• People usually speak English/ French, so one can survive without learning the language.
  • Romanians are usually very friendly towards foreigners, but there are also dishonest people who will try to take advantage of your being a foreigner. Always count your change!
  • Romanians usually cook large meals and invite people over. Declining an invitation is perceived as a personal insult.
  • Men are expected to always open the doors for women and pay for meals when they get together, even if it`s not a date. Most women will offer to pay for their meal though!
  • Saying “thank you” and “please”, eating with cutlery and respecting queues are the norm in Romania. Likewise, streets are pretty clean there, so throwing rubbish on the street will make people frown at you, unless you are a kid, then you will be yelled at. Those who disrespect the rules are usually the homeless, vagrants and there are many of them.
  • Never share your personal and/or bank details with stranger. Also do not discuss the cost of your holiday or the value of your possessions if you don’t trust the person you are talking to.
  • Avoid bringing up topics like “Gypsies are Romanians”, there is a huge community of them in Romania, but the tendency to connect their often not-so-good behavior with the Romanian people is upsetting. As per any country, it’s rather advisable to avoid political discussion.
  • Another topic which would be better avoided is the relation between Hungarian and Romanians, since there seem to be many historical and even current conflicts between the two countries.
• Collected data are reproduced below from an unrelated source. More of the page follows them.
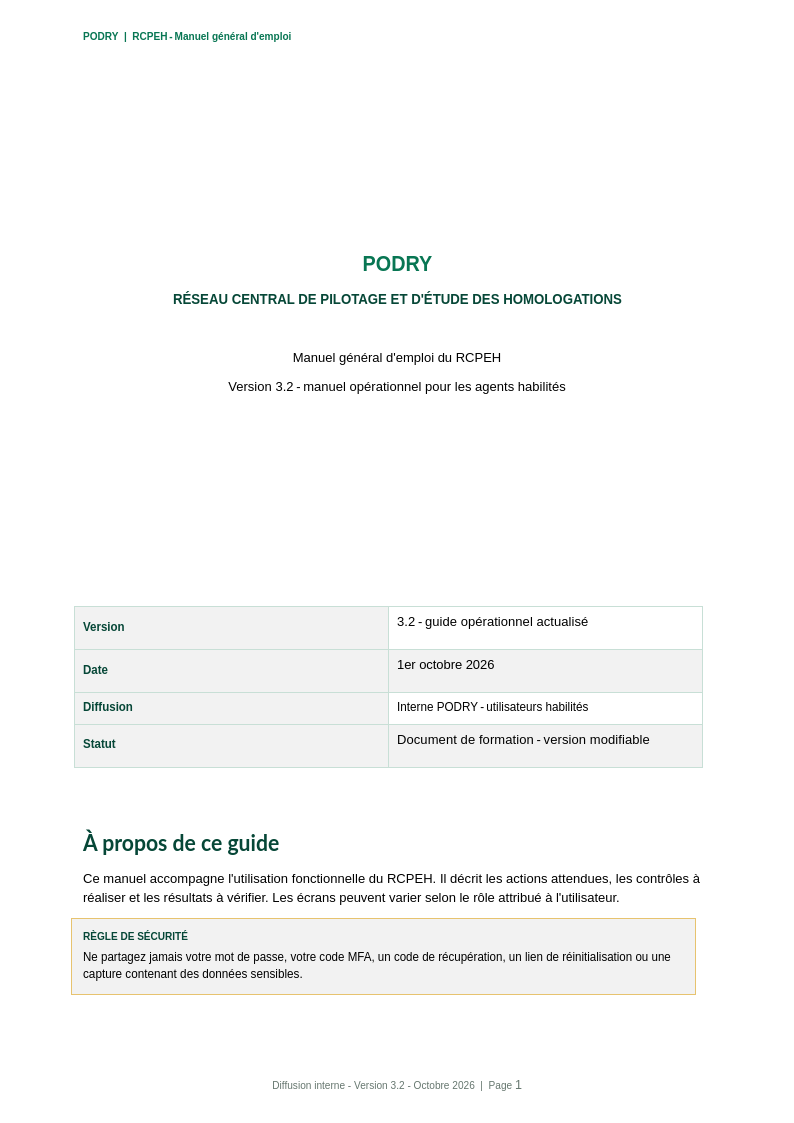
<!DOCTYPE html>
<html lang="fr">
<head>
<meta charset="utf-8">
<title>Manuel général d'emploi du RCPEH</title>
<style>
:root {
  --green: #087653;
  --green-dark: #064737;
  --ink: #000;
  --muted: #66776f;
  --rule: #c8dfd6;
  --panel: #f2f2f2;
  --gold: #e7c36f;
}
* { box-sizing: border-box; margin: 0; padding: 0; }
html, body { width: 794px; height: 1123px; overflow: hidden; background: #fff; }
body { font: 13px/20px "Liberation Sans", Arial, sans-serif; color: var(--ink); }
.page { width: 794px; height: 1123px; padding-top: 28px; display: flex; flex-direction: column; }
p, h1, h2, h3, dt, dd, .running-head { white-space: nowrap; }
.narrow { display: inline-block; transform: scaleX(.96); transform-origin: left; }
.dash { margin: 0 -1px; }

.running-head { height: 16px; padding-left: 83px; font-size: 10.7px; line-height: 16px; font-weight: 700; color: var(--green); }
.running-head .narrow { transform: scaleX(.94); }

.cover { margin-top: 206px; height: 147px; text-align: center; }
.cover .narrow { transform: scaleX(.93); transform-origin: center; }
.cover h1 { font-size: 21.3px; line-height: 28px; color: var(--green); }
.cover h2 { margin-top: 11px; font-size: 14.7px; line-height: 20px; color: var(--green-dark); }
.cover h2 .narrow { transform: scaleX(.9); }
.cover .guide-title { margin-top: 39px; }
.cover .guide-version { margin-top: 9px; letter-spacing: .02px; }

.facts { margin: 209px 0 0 74px; width: 629px; padding: 1px; display: grid; grid-template-columns: 313px 313px; grid-template-rows: 42px 42px 31px 42px; gap: 1px; background: var(--rule); }
.facts dt, .facts dd { padding: 0 8px; }
.facts dt { display: flex; align-items: center; padding-bottom: 3px; background: var(--panel); font-size: 12px; font-weight: 700; color: var(--green-dark); }
.facts dt.status { padding-bottom: 5px; }
.facts dd { padding-top: 5px; background: #fff; letter-spacing: .05px; }
.facts .shaded { background: var(--panel); }
.facts .date { letter-spacing: -.06px; }
.facts .status { letter-spacing: .08px; }
.facts dt.status { letter-spacing: 0; }
.facts .compact { display: flex; align-items: center; padding: 0 8px 3px; font-size: 12px; letter-spacing: 0; }
.facts .compact .narrow { transform: scaleX(.975); }

.about { margin: 60px 0 0 83px; }
.about h2 { font: 700 22px/30px Lato, sans-serif; color: var(--green-dark); }
.about h2 .narrow { transform: scaleX(.962); }
.about p { margin-top: 11px; line-height: 19px; }
.about .first-line { letter-spacing: .03px; }
.about .last-line { letter-spacing: -.02px; }

.notice { margin: 11px 0 0 71px; width: 625px; height: 77px; padding: 9px 11px; border: 1px solid var(--gold); background: var(--panel); }
.notice h3 { font-size: 10.7px; line-height: 16px; color: var(--green-dark); }
.notice h3 .narrow { transform: scaleX(.94); }
.notice p { margin-top: 5px; font-size: 12px; line-height: 17px; }
.notice p .narrow { transform: scaleX(.963); }
.notice p .last-line { transform: scaleX(.977); }

.page-foot { margin-top: 82px; height: 16px; text-align: center; font-size: 10.7px; line-height: 16px; color: var(--muted); }
.page-foot .narrow { transform: scaleX(.945); transform-origin: center; }
.page-number { font-size: 13.3px; line-height: 1; }
</style>
</head>
<body>
<div class="page">
  <header class="running-head"><span class="narrow">PODRY&nbsp; |&nbsp; RCPEH <span class="dash">-</span> Manuel général d'emploi</span></header>

  <section class="cover">
    <h1><span class="narrow">PODRY</span></h1>
    <h2><span class="narrow">RÉSEAU CENTRAL DE PILOTAGE ET D'ÉTUDE DES HOMOLOGATIONS</span></h2>
    <p class="guide-title">Manuel général d'emploi du RCPEH</p>
    <p class="guide-version">Version 3.2 <span class="dash">-</span> manuel opérationnel pour les agents habilités</p>
  </section>

  <dl class="facts">
    <dt><span class="narrow">Version</span></dt>
    <dd>3.2 <span class="dash">-</span> guide opérationnel actualisé</dd>
    <dt><span class="narrow">Date</span></dt>
    <dd class="shaded date">1er octobre 2026</dd>
    <dt><span class="narrow">Diffusion</span></dt>
    <dd class="compact"><span class="narrow">Interne PODRY <span class="dash">-</span> utilisateurs habilités</span></dd>
    <dt class="status"><span class="narrow">Statut</span></dt>
    <dd class="shaded status">Document de formation <span class="dash">-</span> version modifiable</dd>
  </dl>

  <section class="about">
    <h2><span class="narrow">À propos de ce guide</span></h2>
    <p><span class="first-line">Ce manuel accompagne l'utilisation fonctionnelle du RCPEH. Il décrit les actions attendues, les contrôles à</span><br><span class="last-line">réaliser et les résultats à vérifier. Les écrans peuvent varier selon le rôle attribué à l'utilisateur.</span></p>
  </section>

  <aside class="notice">
    <h3><span class="narrow">RÈGLE DE SÉCURITÉ</span></h3>
    <p><span class="narrow">Ne partagez jamais votre mot de passe, votre code MFA, un code de récupération, un lien de réinitialisation ou une</span><br><span class="narrow last-line">capture contenant des données sensibles.</span></p>
  </aside>

  <footer class="page-foot"><span class="narrow">Diffusion interne - Version 3.2 - Octobre 2026&nbsp; |&nbsp; Page <span class="page-number">1</span></span></footer>
</div>
</body>
</html>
Tipping is the norm.


The standard tip is 10%, though you can choose to tip more or less depending on your experience.

Tipping in restaurants/bars/clubs is appropriate in Bucharest. Romanian waiters receive a very small hourly wage  because their employers expect that customers will tip themThere are many waiters who expect to be tipped just because this is the norm and don’t understand that tip should be given only in exchange for very good service. Tip  only when the people seem to deserve.

A tip is normally not added onto a restaurant bill

Try to tip the taxi drivers, the hairdresser, the valets at the hotel  . Not much but any tip will make your stay far more pleasant… 10%-20%  will do.



As ever, taxis should not be hailed from the rank, but called from a reputable company. Prices are obliged to be posted on the door and shouldn’t be more than 1.39 – 3.00 lei/km.Make sure the meter is on before setting off and generally be wary of any other funny business.

Money  Exchange


Romanian currency is LEI/RON (new LEI). Money  should preferably be exchanged at the banks. Exchange bureaus at the airport should especially be avoided due to their bad rates.



Sometimes Pickpockets are a real problem in Bucharest, so take extra precautions. Most often they take the form of young Roma children around Piata Universitatii who will ask you for money with their hands out slyly patting your pockets. You’ll soon be surrounded by kids most of whom are distracting you while others dispossess you of your things (we’ve seen it happen too often). The best prevention of this scenario is physically swatting them away while outpacing them or raising your fists and threatening to crush them if they don’t back off. Obviously, don’t keep valuables in coat pockets where they can easily be removed.



Although smoking is forbidden by law, everyone in Bucharest smokes.



Despite how it may seem, prostitution is not legal here, so act accordingly.


This is a ‘zero tolerance’ country. Just do not do it! Penalties are draconian.

Crime and safety

Bucharest’s crime rate is low in comparison to other European capital cities, so no particular problems should arise from this point of view.

Beggars are common on main streets and near the churches, but they are not dangerous.